◆ What you are asked to do ◆
The listing below should be written out again word for word, please.

◆ Data shown ◆
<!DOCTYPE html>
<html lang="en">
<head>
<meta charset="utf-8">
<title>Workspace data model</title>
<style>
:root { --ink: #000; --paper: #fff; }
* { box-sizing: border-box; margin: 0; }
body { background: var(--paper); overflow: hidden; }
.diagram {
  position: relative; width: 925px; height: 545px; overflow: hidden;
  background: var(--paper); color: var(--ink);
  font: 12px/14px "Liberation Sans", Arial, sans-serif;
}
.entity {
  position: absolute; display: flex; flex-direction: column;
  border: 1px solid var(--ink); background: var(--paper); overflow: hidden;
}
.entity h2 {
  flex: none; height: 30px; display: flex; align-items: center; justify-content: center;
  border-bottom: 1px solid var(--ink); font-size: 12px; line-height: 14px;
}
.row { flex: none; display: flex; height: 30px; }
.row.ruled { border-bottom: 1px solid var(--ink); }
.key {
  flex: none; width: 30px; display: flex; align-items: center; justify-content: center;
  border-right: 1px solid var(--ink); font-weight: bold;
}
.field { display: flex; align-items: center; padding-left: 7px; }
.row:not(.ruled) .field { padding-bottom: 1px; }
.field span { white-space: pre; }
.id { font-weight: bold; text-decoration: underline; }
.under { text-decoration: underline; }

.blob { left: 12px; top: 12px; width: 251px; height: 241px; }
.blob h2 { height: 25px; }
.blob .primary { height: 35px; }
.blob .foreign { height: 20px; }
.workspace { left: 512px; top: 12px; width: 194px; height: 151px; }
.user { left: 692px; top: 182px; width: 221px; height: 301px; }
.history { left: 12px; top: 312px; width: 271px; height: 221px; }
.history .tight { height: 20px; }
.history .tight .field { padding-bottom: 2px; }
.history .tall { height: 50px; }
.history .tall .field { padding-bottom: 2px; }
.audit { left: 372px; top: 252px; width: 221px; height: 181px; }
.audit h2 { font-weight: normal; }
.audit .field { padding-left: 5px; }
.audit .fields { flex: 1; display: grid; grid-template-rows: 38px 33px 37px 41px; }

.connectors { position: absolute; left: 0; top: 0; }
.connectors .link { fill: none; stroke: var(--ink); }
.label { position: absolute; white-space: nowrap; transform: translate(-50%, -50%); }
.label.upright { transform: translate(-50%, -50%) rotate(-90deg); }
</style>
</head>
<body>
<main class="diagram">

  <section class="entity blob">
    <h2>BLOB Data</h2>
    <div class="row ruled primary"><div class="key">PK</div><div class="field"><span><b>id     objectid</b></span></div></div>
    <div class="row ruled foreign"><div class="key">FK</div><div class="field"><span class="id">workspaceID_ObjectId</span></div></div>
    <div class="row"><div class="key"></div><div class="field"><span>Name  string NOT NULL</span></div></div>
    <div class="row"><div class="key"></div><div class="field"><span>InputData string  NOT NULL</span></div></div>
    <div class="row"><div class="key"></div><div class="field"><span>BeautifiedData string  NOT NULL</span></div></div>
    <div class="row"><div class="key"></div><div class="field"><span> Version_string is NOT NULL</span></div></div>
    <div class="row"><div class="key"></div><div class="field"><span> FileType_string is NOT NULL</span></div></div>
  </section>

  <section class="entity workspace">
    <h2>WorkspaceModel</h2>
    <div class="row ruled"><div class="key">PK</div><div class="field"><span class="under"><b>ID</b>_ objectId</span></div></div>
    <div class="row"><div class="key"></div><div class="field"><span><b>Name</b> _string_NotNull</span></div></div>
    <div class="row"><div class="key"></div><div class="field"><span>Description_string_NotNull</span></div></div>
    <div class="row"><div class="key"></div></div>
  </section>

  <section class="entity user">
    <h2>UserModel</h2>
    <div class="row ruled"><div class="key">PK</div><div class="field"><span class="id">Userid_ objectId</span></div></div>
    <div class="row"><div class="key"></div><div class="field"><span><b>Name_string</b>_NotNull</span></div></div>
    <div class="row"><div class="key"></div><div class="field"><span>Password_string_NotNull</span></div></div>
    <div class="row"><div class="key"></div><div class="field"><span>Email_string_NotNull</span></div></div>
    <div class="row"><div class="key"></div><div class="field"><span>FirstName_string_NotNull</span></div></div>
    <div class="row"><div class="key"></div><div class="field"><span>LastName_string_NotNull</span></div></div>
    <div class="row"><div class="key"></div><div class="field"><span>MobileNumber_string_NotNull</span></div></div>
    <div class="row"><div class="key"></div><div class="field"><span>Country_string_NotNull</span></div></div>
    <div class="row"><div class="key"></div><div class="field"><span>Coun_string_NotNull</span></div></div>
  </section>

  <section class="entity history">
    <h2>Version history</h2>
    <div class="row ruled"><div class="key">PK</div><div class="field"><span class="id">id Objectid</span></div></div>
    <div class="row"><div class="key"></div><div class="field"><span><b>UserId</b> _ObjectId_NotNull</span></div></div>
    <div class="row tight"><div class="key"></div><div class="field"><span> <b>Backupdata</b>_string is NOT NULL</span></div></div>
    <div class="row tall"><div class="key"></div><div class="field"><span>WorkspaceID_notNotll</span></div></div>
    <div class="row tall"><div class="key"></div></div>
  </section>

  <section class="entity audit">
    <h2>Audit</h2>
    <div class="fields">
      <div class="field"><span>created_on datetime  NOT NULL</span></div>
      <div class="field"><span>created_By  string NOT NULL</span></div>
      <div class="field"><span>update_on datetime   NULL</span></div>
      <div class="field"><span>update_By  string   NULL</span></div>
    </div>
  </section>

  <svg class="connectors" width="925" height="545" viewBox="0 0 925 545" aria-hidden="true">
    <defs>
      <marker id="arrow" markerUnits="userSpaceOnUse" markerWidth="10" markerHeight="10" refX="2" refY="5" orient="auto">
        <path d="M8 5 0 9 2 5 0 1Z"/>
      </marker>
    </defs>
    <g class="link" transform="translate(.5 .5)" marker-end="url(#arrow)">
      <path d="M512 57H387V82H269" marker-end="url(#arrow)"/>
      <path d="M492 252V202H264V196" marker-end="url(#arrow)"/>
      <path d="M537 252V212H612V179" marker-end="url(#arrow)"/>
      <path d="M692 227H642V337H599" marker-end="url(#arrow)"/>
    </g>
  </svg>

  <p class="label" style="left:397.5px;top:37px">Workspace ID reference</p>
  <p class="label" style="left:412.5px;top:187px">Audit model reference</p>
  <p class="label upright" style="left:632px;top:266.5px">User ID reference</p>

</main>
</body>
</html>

◆ Output of the exercise ◆
<!DOCTYPE html>
<html lang="en">
<head>
<meta charset="utf-8">
<title>Workspace data model</title>
<style>
:root { --ink: #000; --paper: #fff; }
* { box-sizing: border-box; margin: 0; }
body { background: var(--paper); overflow: hidden; }
.diagram {
  position: relative; width: 925px; height: 545px; overflow: hidden;
  background: var(--paper); color: var(--ink);
  font: 12px/14px "Liberation Sans", Arial, sans-serif;
}
.entity {
  position: absolute; display: flex; flex-direction: column;
  border: 1px solid var(--ink); background: var(--paper); overflow: hidden;
}
.entity h2 {
  flex: none; height: 30px; display: flex; align-items: center; justify-content: center;
  border-bottom: 1px solid var(--ink); font-size: 12px; line-height: 14px;
}
.row { flex: none; display: flex; height: 30px; }
.row.ruled { border-bottom: 1px solid var(--ink); }
.key {
  flex: none; width: 30px; display: flex; align-items: center; justify-content: center;
  border-right: 1px solid var(--ink); font-weight: bold;
}
.field { display: flex; align-items: center; padding-left: 7px; }
.row:not(.ruled) .field { padding-bottom: 1px; }
.field span { white-space: pre; }
.id { font-weight: bold; text-decoration: underline; }
.under { text-decoration: underline; }

.blob { left: 12px; top: 12px; width: 251px; height: 241px; }
.blob h2 { height: 25px; }
.blob .primary { height: 35px; }
.blob .foreign { height: 20px; }
.workspace { left: 512px; top: 12px; width: 194px; height: 151px; }
.user { left: 692px; top: 182px; width: 221px; height: 301px; }
.history { left: 12px; top: 312px; width: 271px; height: 221px; }
.history .tight { height: 20px; }
.history .tight .field { padding-bottom: 2px; }
.history .tall { height: 50px; }
.history .tall .field { padding-bottom: 2px; }
.audit { left: 372px; top: 252px; width: 221px; height: 181px; }
.audit h2 { font-weight: normal; }
.audit .field { padding-left: 5px; }
.audit .fields { flex: 1; display: grid; grid-template-rows: 38px 33px 37px 41px; }

.connectors { position: absolute; left: 0; top: 0; }
.connectors .link { fill: none; stroke: var(--ink); }
.label { position: absolute; white-space: nowrap; transform: translate(-50%, -50%); }
.label.upright { transform: translate(-50%, -50%) rotate(-90deg); }
</style>
</head>
<body>
<main class="diagram">

  <section class="entity blob">
    <h2>BLOB Data</h2>
    <div class="row ruled primary"><div class="key">PK</div><div class="field"><span><b>id     objectid</b></span></div></div>
    <div class="row ruled foreign"><div class="key">FK</div><div class="field"><span class="id">workspaceID_ObjectId</span></div></div>
    <div class="row"><div class="key"></div><div class="field"><span>Name  string NOT NULL</span></div></div>
    <div class="row"><div class="key"></div><div class="field"><span>InputData string  NOT NULL</span></div></div>
    <div class="row"><div class="key"></div><div class="field"><span>BeautifiedData string  NOT NULL</span></div></div>
    <div class="row"><div class="key"></div><div class="field"><span> Version_string is NOT NULL</span></div></div>
    <div class="row"><div class="key"></div><div class="field"><span> FileType_string is NOT NULL</span></div></div>
  </section>

  <section class="entity workspace">
    <h2>WorkspaceModel</h2>
    <div class="row ruled"><div class="key">PK</div><div class="field"><span class="under"><b>ID</b>_ objectId</span></div></div>
    <div class="row"><div class="key"></div><div class="field"><span><b>Name</b> _string_NotNull</span></div></div>
    <div class="row"><div class="key"></div><div class="field"><span>Description_string_NotNull</span></div></div>
    <div class="row"><div class="key"></div></div>
  </section>

  <section class="entity user">
    <h2>UserModel</h2>
    <div class="row ruled"><div class="key">PK</div><div class="field"><span class="id">Userid_ objectId</span></div></div>
    <div class="row"><div class="key"></div><div class="field"><span><b>Name_string</b>_NotNull</span></div></div>
    <div class="row"><div class="key"></div><div class="field"><span>Password_string_NotNull</span></div></div>
    <div class="row"><div class="key"></div><div class="field"><span>Email_string_NotNull</span></div></div>
    <div class="row"><div class="key"></div><div class="field"><span>FirstName_string_NotNull</span></div></div>
    <div class="row"><div class="key"></div><div class="field"><span>LastName_string_NotNull</span></div></div>
    <div class="row"><div class="key"></div><div class="field"><span>MobileNumber_string_NotNull</span></div></div>
    <div class="row"><div class="key"></div><div class="field"><span>Country_string_NotNull</span></div></div>
    <div class="row"><div class="key"></div><div class="field"><span>Coun_string_NotNull</span></div></div>
  </section>

  <section class="entity history">
    <h2>Version history</h2>
    <div class="row ruled"><div class="key">PK</div><div class="field"><span class="id">id Objectid</span></div></div>
    <div class="row"><div class="key"></div><div class="field"><span><b>UserId</b> _ObjectId_NotNull</span></div></div>
    <div class="row tight"><div class="key"></div><div class="field"><span> <b>Backupdata</b>_string is NOT NULL</span></div></div>
    <div class="row tall"><div class="key"></div><div class="field"><span>WorkspaceID_notNotll</span></div></div>
    <div class="row tall"><div class="key"></div></div>
  </section>

  <section class="entity audit">
    <h2>Audit</h2>
    <div class="fields">
      <div class="field"><span>created_on datetime  NOT NULL</span></div>
      <div class="field"><span>created_By  string NOT NULL</span></div>
      <div class="field"><span>update_on datetime   NULL</span></div>
      <div class="field"><span>update_By  string   NULL</span></div>
    </div>
  </section>

  <svg class="connectors" width="925" height="545" viewBox="0 0 925 545" aria-hidden="true">
    <defs>
      <marker id="arrow" markerUnits="userSpaceOnUse" markerWidth="10" markerHeight="10" refX="2" refY="5" orient="auto">
        <path d="M8 5 0 9 2 5 0 1Z"/>
      </marker>
    </defs>
    <g class="link" transform="translate(.5 .5)" marker-end="url(#arrow)">
      <path d="M512 57H387V82H269" marker-end="url(#arrow)"/>
      <path d="M492 252V202H264V196" marker-end="url(#arrow)"/>
      <path d="M537 252V212H612V179" marker-end="url(#arrow)"/>
      <path d="M692 227H642V337H599" marker-end="url(#arrow)"/>
    </g>
  </svg>

  <p class="label" style="left:397.5px;top:37px">Workspace ID reference</p>
  <p class="label" style="left:412.5px;top:187px">Audit model reference</p>
  <p class="label upright" style="left:632px;top:266.5px">User ID reference</p>

</main>
</body>
</html>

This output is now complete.